#### Your goal:
Check each line below for the word "total". How many have it? Answer with the number only.

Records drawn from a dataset
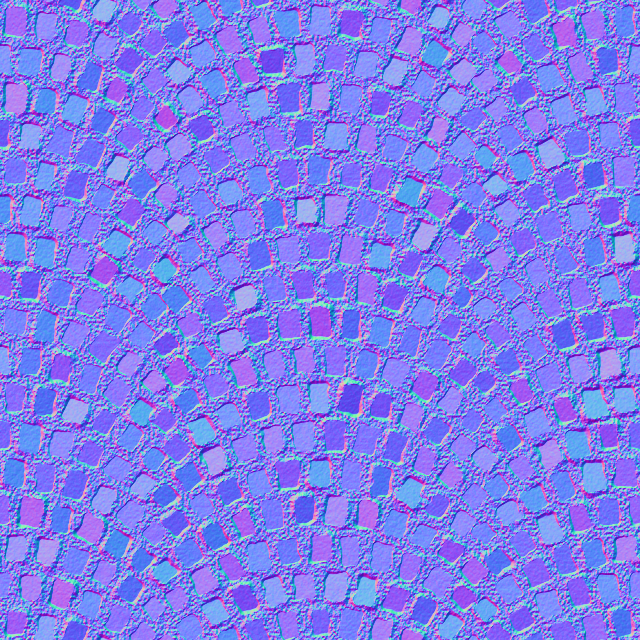
Give the GLSL for this texture map, as a Shadertoy shader.

```glsl
// Normal map of small tilted paving stones laid in segmental arches over gritty mortar.

const float ROWS = 17.0;            // stone rows per canvas height
const float COLUMNS = 23.0;         // stones along the two arches of the canvas
const float ARCH_WIDTH = 0.5;       // horizontal period of the arches
const float ARCH_RADIUS = 0.35355;  // gives 45 degrees at the arch feet
const float ARCH_ANGLE = 1.5708;    // full opening angle of one arch
const float FIRST_ROW = 0.026;      // crown height of row zero
const vec2  STONE_HALF = vec2(0.0158, 0.0218);
const float SIZE_JITTER = 0.11;
const float CORNER = 0.0065;
const float TURN_JITTER = 0.14;
const float TILT = 0.54;            // largest slope of a stone face
const float LIFT = 0.0014;          // stone height above mortar
const float EDGE_SLOPE = 1.5;       // steepness of the raised stone sides
const vec2  EDGE_WIDTH = vec2(0.002, 0.007);  // narrowest and widest stone side
const float SINK_REACH = 0.005;     // how far mortar dips toward a sunken side
const float GRIT = 0.0043;          // mortar grain height
const float GRIT_SCALE = 285.0;
const float STONE_GRIT = 0.14;      // share of the grain left on stone faces
const float SAMPLE_STEP = 0.0008;   // distance for the height differences

struct Stone {
    vec2 center;
    vec2 halfSize;
    float angle;
    vec2 tilt;
    float taper;
};

vec2 hash2(vec2 p) {
    vec3 q = fract(p.xyx * vec3(0.1031, 0.1030, 0.0973));
    q += dot(q, q.yzx + 33.33);
    return fract((q.xx + q.yz) * q.zy);
}

float valueNoise(vec2 p) {
    vec2 i = floor(p), f = fract(p);
    f = f * f * (3.0 - 2.0 * f);
    float low = mix(hash2(i).x, hash2(i + vec2(1, 0)).x, f.x);
    float high = mix(hash2(i + vec2(0, 1)).x, hash2(i + vec2(1, 1)).x, f.x);
    return mix(low, high, f.y) - 0.5;
}

mat2 rotation(float a) {
    float c = cos(a), s = sin(a);
    return mat2(c, -s, s, c);
}

// Places the stone with a given row and column index
Stone makeStone(float column, float row) {
    float wrappedRow = mod(row, ROWS);
    float shift = 0.5 - 0.5 * mod(wrappedRow, 2.0);
    float along = (column + shift) * 2.0 / COLUMNS;
    float arch = round(along);
    float angle = (along - arch) * ARCH_ANGLE;

    vec2 id = vec2(mod(column, COLUMNS), wrappedRow) + 7.0;
    vec2 a = hash2(id), b = hash2(id + 61.7), c = hash2(id + 143.3);

    Stone s;
    s.center = vec2(arch * ARCH_WIDTH + ARCH_RADIUS * sin(angle),
                    FIRST_ROW + row / ROWS + ARCH_RADIUS * (cos(angle) - 1.0));
    s.center += (c - 0.5) * 0.003;
    s.halfSize = STONE_HALF * (1.0 + SIZE_JITTER * (b - 0.5) * 2.0);
    s.halfSize.y *= cos(angle);
    s.angle = angle + TURN_JITTER * (b.x + c.y - 1.0);
    s.tilt = TILT * (a + hash2(id + 211.9) - 1.0);
    s.taper = (c.x - 0.5) * 8.0;
    return s;
}

// Signed distance to a rounded, slightly tapered block
float stoneDistance(vec2 p, Stone s) {
    vec2 q = rotation(-s.angle) * (p - s.center);
    q.x *= 1.0 + s.taper * q.y;
    vec2 d = abs(q) - s.halfSize + CORNER;
    return length(max(d, 0.0)) + min(max(d.x, d.y), 0.0) - CORNER;
}

// Searches the neighbouring cells of the curved grid
Stone nearestStone(vec2 p) {
    float arch = round(p.x / ARCH_WIDTH);
    float angle = asin(clamp((p.x - arch * ARCH_WIDTH) / ARCH_RADIUS, -1.0, 1.0));
    float along = (arch + angle / ARCH_ANGLE) * COLUMNS * 0.5;
    float row = round((p.y - FIRST_ROW - ARCH_RADIUS * (cos(angle) - 1.0)) * ROWS);

    Stone best;
    float bestDistance = 1e3;
    for (int j = -1; j <= 1; j++) {
        for (int i = -1; i <= 1; i++) {
            Stone s = makeStone(round(along - 0.25) + float(i), row + float(j));
            float d = stoneDistance(p, s);
            if (d < bestDistance) { bestDistance = d; best = s; }
        }
    }
    return best;
}

float surfaceHeight(vec2 p, Stone s) {
    vec2 turned = rotation(0.6) * p;
    float grit = GRIT * (valueNoise(p * GRIT_SCALE)
               + 0.4 * valueNoise(turned * GRIT_SCALE * 1.7 + 50.0));
    float chips = 0.0045 * valueNoise(p * 65.0 + 9.0) + 0.002 * valueNoise(turned * 150.0);
    float d = stoneDistance(p, s) + chips;

    // Raised sides form wide steep flanks, sunken sides pull the mortar down
    float face = LIFT + dot(s.tilt, p - s.center);
    float width = clamp(face / EDGE_SLOPE, EDGE_WIDTH.x, EDGE_WIDTH.y);
    float cover = 1.0 - smoothstep(-0.6 * width, 0.4 * width, d);
    float reach = max(d, 0.0) / SINK_REACH;
    float mortar = grit + min(face, 0.0) * exp(-reach * reach);
    return mix(mortar, face + 0.0006 * valueNoise(p * 70.0) + STONE_GRIT * grit, cover);
}

void mainImage(out vec4 fragColor, in vec2 fragCoord) {
    vec2 p = fragCoord / iResolution.y;
    Stone s = nearestStone(p);

    // Slope by central differences, green pointing down
    vec2 e = vec2(SAMPLE_STEP, 0.0);
    vec2 slope = vec2(surfaceHeight(p + e.xy, s) - surfaceHeight(p - e.xy, s),
                      surfaceHeight(p + e.yx, s) - surfaceHeight(p - e.yx, s));
    slope /= 2.0 * SAMPLE_STEP;
    vec3 normal = normalize(vec3(-slope.x, slope.y, 1.0));
    fragColor = vec4(0.5 + 0.5 * normal, 1.0);
}
```
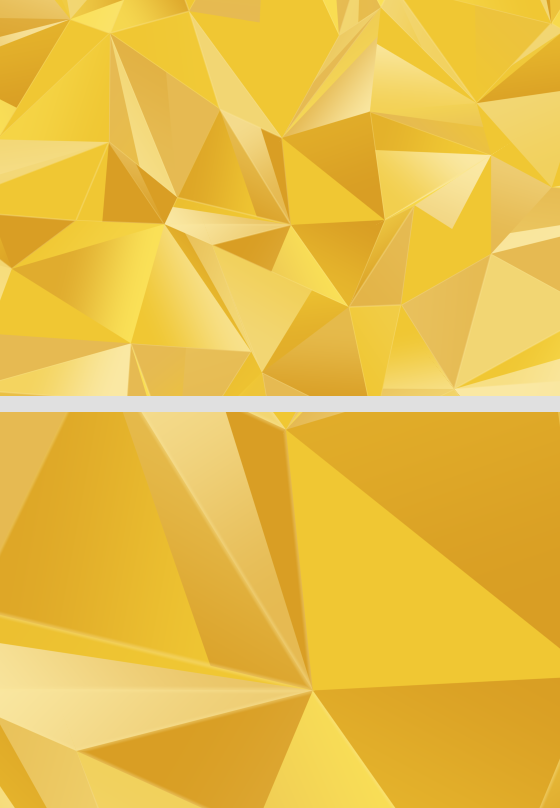
Top: the whole. Bottom: its middle third, enlarged.
Reproduce this background procedurally as a WebGL 1 fragment shader.

```glsl
precision highp float;

uniform vec2 u_resolution;

const float ROWS = 4.3;
const float JITTER = 0.88;
const float TILT = 0.32;

vec3 hash3(vec2 seed) {
  vec3 q = fract(seed.xyx * vec3(0.1031, 0.1030, 0.0973));
  q += dot(q, q.yxz + 33.33);
  return fract((q.xxy + q.yzz) * q.zyx);
}

// Gold tones, chosen in proportion to their share of the area
vec3 goldTone(float pick) {
  if (pick < 0.20) return vec3(0.85, 0.62, 0.14);
  if (pick < 0.47) return vec3(0.94, 0.78, 0.20);
  if (pick < 0.62) return vec3(0.90, 0.73, 0.32);
  if (pick < 0.75) return vec3(0.98, 0.88, 0.34);
  if (pick < 0.88) return vec3(0.95, 0.84, 0.45);
  return vec3(0.98, 0.91, 0.64);
}

vec2 meshVertex(vec2 node) {
  return node + JITTER * (hash3(node + 41.0).xy - 0.5);
}

float cross2(vec2 a, vec2 b) {
  return a.x * b.y - a.y * b.x;
}

// Signed distance to the line through a and b, positive on its left
float lineSide(vec2 p, vec2 a, vec2 b) {
  vec2 along = b - a;
  return cross2(along, p - a) / max(length(along), 1e-4);
}

// Linear gradient between two tones in a random direction
vec3 facetColor(vec2 offset, vec2 seed) {
  vec3 tone = hash3(seed);
  vec3 ramp = hash3(seed + 71.0);
  float angle = 6.2832 * ramp.x;
  float t = dot(offset, vec2(cos(angle), sin(angle)));
  t = smoothstep(-0.5, 0.5, t);
  return mix(goldTone(tone.x), goldTone(tone.y), t * mix(0.1, 0.9, ramp.y));
}

// Facet colour in rgb, weighted by its coverage in a
vec4 triangle(vec2 p, vec2 a, vec2 b, vec2 c, vec2 seed, float blur) {
  if (cross2(b - a, c - a) <= 0.0) return vec4(0.0);
  float inside = min(lineSide(p, a, b), min(lineSide(p, b, c), lineSide(p, c, a)));
  float coverage = smoothstep(-blur, blur, inside);
  if (coverage <= 0.0) return vec4(0.0);

  vec3 choice = hash3(seed + 137.0);
  vec2 offset = p - (a + b + c) / 3.0;
  vec3 color = facetColor(offset, seed);

  // Some facets are cut from one corner to the opposite side
  if (choice.x < 0.6) {
    vec2 cut = mix(b, c, mix(0.25, 0.75, choice.y));
    float side = smoothstep(-blur, blur, lineSide(p, a, cut));
    color = mix(color, facetColor(offset, seed + 211.0), side);
  }

  // Faint light rim on a few facets
  float rim = 1.0 - smoothstep(0.0, 0.016, inside);
  color = mix(color, vec3(0.98, 0.90, 0.60), 0.35 * rim * step(0.6, choice.z));
  return vec4(color * coverage, coverage);
}

// Jittered grid with each quad split along a random diagonal
vec3 facetMesh(vec2 p, float blur) {
  vec2 home = floor(p);
  vec4 total = vec4(0.0);
  for (int y = -1; y <= 1; y++) {
    for (int x = -1; x <= 1; x++) {
      vec2 cell = home + vec2(float(x), float(y));
      vec2 a = meshVertex(cell);
      vec2 b = meshVertex(cell + vec2(1.0, 0.0));
      vec2 c = meshVertex(cell + vec2(1.0, 1.0));
      vec2 d = meshVertex(cell + vec2(0.0, 1.0));
      vec2 seed = cell * 3.0 + 300.0;
      if (hash3(cell + 93.0).x < 0.5) {
        total += triangle(p, a, b, c, seed, blur);
        total += triangle(p, c, d, a, seed + 1.0, blur);
      } else {
        total += triangle(p, b, c, d, seed, blur);
        total += triangle(p, d, a, b, seed + 1.0, blur);
      }
    }
  }
  return total.rgb / max(total.a, 1e-4);
}

void main() {
  vec2 p = gl_FragCoord.xy / u_resolution.y * ROWS;
  float c = cos(TILT);
  float s = sin(TILT);
  p = mat2(c, s, -s, c) * p + 20.0;
  float blur = 0.7 * ROWS / u_resolution.y;
  gl_FragColor = vec4(facetMesh(p, blur), 1.0);
}
```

#### Exercise solution:
6